Phen has been integrated and educated on security application monitoring. Phen makes running system scans more efficient and reduces “runaway” security processing.
Phen has a variety of methods both taught and learned. This self-gained knowledge is used to make the system security processing more efficient, avoid extensive, unnecessary network noise, and minimize the effects on a system’s mission. Phen is structured to eliminate CanSecure from inadvertently creating a DDoS scenario.
Mission First is one of the primary factors in driving Phen’s choices about the security profile configuration for any given system.
One of the first and only things Phen is told when CanSecure has been installed is what networks Phen should care about. These networks are entered in by an IP address or CIDR address.
Any number of combinations can be added.
Phen then uses targeted address space to actively monitor and gather what systems have been added, removed, or changed within the area of concern. When paired with NeTERS, Phen utilizes the passive monitoring strengths of NeTERS to detect these same changes in real-time.
When detecting a new system, Phen investigates and discovers what applications are in use. Normal default scanning processes that Pen Testers use involves scanning nearly 65,000 UDP and 65,000 TCP ports. Phen identifies and targets only the average 8-12 services in use.
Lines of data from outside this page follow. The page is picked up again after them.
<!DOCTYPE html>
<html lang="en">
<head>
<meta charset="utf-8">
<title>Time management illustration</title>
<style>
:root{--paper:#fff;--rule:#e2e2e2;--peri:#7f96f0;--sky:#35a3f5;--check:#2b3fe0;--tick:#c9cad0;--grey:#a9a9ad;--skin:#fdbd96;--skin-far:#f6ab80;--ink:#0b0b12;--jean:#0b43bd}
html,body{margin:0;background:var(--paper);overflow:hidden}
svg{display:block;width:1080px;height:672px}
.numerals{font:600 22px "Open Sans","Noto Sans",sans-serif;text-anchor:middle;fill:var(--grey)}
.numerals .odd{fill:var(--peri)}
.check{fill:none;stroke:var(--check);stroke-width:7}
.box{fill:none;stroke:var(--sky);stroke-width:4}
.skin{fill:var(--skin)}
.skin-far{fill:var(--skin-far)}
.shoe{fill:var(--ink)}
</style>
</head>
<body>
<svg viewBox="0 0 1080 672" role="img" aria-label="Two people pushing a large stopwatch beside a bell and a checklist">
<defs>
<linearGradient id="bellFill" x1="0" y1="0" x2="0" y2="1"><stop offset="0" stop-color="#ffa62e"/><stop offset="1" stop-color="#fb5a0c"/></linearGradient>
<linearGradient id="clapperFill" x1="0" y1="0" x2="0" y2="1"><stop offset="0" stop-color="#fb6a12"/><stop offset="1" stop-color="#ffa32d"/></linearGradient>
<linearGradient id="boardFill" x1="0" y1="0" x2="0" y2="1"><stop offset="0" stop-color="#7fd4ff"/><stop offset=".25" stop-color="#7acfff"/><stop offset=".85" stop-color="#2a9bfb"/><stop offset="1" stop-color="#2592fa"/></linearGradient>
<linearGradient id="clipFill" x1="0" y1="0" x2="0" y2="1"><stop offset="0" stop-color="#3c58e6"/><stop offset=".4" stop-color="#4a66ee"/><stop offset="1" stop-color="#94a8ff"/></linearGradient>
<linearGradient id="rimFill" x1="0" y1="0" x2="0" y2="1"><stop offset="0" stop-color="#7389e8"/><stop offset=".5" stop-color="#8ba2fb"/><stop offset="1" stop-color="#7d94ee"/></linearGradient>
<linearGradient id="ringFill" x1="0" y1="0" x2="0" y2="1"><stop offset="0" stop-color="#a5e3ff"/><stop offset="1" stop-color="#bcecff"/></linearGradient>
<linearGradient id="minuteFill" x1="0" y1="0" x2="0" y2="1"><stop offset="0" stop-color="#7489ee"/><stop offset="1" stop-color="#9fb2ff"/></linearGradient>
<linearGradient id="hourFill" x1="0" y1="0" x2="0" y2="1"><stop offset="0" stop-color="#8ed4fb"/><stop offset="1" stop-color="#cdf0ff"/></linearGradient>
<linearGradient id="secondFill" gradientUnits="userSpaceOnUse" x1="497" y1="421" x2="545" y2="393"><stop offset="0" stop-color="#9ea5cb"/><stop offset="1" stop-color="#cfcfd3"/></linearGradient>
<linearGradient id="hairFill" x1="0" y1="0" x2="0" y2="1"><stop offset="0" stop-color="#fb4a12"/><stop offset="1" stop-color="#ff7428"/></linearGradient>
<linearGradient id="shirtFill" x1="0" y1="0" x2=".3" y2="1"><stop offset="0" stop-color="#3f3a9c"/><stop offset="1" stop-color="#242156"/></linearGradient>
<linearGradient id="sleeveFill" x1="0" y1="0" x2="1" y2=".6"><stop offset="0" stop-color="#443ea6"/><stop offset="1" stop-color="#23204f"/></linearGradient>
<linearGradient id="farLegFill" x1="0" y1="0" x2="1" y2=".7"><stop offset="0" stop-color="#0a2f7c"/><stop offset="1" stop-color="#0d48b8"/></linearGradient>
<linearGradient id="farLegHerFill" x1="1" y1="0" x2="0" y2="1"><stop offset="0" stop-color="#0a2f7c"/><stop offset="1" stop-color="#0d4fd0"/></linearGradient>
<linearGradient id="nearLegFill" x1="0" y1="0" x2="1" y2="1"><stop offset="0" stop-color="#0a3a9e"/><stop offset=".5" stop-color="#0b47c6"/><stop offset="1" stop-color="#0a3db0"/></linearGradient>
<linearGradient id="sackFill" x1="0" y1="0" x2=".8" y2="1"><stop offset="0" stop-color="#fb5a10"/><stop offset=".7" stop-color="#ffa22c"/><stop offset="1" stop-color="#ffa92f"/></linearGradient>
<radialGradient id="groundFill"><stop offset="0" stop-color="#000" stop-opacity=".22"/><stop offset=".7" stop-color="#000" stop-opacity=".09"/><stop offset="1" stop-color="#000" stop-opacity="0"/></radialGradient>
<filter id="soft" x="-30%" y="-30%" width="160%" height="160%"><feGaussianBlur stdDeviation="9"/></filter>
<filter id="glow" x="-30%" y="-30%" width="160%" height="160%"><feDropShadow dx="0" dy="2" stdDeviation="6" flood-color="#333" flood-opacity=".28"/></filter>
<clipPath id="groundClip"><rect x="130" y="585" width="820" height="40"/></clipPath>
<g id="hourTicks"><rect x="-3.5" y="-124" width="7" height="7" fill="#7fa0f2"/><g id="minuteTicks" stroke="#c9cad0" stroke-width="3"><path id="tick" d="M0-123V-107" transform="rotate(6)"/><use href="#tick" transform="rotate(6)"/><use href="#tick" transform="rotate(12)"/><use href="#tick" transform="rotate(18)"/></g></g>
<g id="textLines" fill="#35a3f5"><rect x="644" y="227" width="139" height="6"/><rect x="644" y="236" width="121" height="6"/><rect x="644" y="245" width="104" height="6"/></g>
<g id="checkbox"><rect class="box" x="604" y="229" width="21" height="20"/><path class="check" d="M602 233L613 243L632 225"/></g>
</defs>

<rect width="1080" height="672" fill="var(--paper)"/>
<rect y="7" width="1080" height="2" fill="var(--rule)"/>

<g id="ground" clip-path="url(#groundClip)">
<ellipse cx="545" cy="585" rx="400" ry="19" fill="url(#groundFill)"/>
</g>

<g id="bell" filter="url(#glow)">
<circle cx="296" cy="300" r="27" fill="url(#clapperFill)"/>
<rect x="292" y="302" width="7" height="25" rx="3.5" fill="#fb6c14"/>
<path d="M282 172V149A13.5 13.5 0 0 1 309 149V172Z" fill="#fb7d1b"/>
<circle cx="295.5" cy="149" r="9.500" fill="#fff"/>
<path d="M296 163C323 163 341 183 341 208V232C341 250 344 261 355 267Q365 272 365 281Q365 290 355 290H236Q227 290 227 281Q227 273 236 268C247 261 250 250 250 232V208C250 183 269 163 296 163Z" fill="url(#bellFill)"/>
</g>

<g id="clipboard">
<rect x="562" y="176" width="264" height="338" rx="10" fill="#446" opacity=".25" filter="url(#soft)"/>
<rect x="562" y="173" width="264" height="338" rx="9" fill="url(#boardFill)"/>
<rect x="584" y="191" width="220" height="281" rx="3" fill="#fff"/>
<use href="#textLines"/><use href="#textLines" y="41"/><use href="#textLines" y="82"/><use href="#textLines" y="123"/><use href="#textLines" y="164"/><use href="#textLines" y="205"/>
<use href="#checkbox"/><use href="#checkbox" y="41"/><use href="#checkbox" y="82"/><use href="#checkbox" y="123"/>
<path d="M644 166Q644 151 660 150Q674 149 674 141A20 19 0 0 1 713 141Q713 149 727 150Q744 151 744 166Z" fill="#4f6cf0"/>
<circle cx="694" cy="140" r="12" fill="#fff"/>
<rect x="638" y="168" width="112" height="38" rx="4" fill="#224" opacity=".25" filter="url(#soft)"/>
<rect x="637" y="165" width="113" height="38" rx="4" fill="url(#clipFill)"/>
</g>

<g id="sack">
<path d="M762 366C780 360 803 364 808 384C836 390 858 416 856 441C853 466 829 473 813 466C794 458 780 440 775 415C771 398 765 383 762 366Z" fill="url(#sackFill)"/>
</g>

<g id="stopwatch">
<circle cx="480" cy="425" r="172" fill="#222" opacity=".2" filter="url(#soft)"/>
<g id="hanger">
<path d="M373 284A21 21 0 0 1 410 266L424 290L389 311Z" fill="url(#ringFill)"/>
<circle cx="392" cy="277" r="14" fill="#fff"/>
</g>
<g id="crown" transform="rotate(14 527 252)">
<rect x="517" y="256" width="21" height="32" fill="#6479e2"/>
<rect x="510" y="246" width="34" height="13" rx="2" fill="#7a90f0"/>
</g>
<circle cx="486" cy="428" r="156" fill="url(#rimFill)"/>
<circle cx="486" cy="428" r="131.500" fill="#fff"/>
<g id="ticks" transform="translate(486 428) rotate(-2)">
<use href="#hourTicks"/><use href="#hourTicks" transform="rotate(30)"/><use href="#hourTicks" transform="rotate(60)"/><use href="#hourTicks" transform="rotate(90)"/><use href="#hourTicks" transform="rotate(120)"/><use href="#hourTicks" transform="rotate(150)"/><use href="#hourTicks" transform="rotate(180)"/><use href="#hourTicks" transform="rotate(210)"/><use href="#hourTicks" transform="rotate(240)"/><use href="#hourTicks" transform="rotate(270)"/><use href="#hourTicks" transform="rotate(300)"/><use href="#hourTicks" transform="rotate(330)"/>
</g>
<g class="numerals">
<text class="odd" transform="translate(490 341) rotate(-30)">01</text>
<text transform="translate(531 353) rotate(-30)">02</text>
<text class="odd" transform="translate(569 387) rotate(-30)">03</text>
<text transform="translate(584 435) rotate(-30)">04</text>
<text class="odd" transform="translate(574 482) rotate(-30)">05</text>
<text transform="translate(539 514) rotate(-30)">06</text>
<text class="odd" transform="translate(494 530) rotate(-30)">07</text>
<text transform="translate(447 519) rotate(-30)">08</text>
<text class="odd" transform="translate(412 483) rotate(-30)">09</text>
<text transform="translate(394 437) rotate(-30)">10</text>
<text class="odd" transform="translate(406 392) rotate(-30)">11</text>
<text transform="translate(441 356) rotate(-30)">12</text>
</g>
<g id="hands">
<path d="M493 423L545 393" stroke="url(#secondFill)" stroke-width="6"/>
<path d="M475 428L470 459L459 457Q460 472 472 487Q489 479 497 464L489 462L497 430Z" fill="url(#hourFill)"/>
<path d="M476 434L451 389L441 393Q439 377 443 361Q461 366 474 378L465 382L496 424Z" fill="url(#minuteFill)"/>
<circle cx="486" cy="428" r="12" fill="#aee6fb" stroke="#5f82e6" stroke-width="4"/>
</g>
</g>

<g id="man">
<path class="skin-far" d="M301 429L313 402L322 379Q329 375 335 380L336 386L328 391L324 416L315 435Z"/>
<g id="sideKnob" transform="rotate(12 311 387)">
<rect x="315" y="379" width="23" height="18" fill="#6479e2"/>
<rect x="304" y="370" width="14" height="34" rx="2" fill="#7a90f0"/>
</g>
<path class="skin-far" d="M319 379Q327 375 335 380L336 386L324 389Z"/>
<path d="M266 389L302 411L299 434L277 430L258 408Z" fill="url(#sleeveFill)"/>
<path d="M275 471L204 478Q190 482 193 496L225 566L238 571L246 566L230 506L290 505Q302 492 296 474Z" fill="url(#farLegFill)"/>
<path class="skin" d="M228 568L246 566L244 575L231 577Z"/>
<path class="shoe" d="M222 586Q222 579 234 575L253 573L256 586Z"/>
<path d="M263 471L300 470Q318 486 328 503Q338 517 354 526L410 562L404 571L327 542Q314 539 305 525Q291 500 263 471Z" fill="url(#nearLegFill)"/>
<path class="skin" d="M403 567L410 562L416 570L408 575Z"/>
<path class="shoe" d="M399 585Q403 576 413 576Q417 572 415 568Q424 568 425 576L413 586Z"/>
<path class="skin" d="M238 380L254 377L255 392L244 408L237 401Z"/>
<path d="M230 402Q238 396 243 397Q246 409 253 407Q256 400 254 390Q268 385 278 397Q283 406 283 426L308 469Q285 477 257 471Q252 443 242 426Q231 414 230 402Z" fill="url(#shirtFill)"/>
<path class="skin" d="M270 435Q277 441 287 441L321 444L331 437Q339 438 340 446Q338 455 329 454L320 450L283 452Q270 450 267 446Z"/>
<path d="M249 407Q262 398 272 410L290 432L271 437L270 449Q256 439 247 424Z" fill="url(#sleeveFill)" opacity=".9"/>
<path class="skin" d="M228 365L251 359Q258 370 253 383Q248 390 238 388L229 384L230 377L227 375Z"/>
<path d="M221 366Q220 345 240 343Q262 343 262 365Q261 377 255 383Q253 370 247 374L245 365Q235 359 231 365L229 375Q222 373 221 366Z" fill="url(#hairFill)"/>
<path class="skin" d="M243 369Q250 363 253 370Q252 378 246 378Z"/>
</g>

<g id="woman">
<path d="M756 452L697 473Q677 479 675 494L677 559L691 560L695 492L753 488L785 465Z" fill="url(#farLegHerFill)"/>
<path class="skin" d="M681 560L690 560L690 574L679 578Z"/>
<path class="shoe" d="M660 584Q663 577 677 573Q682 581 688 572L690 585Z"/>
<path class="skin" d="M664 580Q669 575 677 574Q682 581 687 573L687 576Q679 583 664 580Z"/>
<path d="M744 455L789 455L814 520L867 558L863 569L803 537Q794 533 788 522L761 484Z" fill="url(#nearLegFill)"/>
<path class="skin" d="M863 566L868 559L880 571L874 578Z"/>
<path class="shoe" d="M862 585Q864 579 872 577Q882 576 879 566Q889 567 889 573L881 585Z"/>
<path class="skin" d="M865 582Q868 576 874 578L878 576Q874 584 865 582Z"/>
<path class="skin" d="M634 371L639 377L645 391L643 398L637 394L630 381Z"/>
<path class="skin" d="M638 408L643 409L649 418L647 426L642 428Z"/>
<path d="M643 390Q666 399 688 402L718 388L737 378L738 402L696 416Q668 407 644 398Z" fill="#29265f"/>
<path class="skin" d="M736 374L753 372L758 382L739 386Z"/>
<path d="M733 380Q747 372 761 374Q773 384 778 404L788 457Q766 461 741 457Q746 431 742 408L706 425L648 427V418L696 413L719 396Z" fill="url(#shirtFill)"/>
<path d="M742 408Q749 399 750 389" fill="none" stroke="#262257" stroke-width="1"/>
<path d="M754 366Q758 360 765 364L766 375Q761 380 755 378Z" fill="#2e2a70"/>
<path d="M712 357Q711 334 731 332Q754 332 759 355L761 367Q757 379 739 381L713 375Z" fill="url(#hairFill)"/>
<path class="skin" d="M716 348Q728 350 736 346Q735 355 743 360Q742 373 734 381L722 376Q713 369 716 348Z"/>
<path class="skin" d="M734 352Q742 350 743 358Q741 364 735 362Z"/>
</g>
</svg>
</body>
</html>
Simply put, Phen reduces the target ports from nearly 120,000 to around 10, resulting in significantly reduced network traffic.
- Imagine the incredible efficiency of network traffic gained in a network of 10,000 systems, especially considering these scans are run on a regular basis in a well-protected environment.
Phen is managing the removal of devices/ports in the environment. This helps Phen to stop or pause various systems or services within a given system at any given time.
Phen uses history while being able to log into and investigate the state of a system. Phen uses his knowledge of Power Shell, Bash, and even Cisco IOS or Nexus to develop an understanding of any changes – when these changes happened and why these changes happened. Phen uses all of this information to make accurate choices about the scanning configuration of that particular system.
As the security processes are run over time, Phen gains an understanding of how long processing takes on a specific system and how long processing takes on similar systems. In defining a runaway process, Phen develops, writes, and utilizes complex mathematical computations. Phen leverages advanced calculus to create formulas to limit a running security process.
On a given system, Phen considers both external and internal security additions. During the security analysis, Phen tracks the resources in use and can throttle the tests to provide a least-impact effect on target systems. This again maximizes mission.
To summarize, Phen does the following:
- Active and Passive monitoring to detect computer and application additions, removals, or changes.
- Manage the Time-To-Scan and ensure a scan does not run away on a target and effect mission.
- Derive when a system is the least busy and target scans for this opportune window. This is done to minimize any possible effects on running missions.
- Throttle the speed and depth of the scan (internal and external) based on system impact.
The complexity of managing individual systems and developing an intimate understanding of each system does not allow for a programmatic solution. There is simply too much knowledge comprehension required to make the changes and decisions needed in large environments.
This is what gives Phen the edge above and beyond a typical programming solution. Humans have too much tedious data and other responsibilities to effectively manage these large environments. New services are undetected for far too long by current administrators.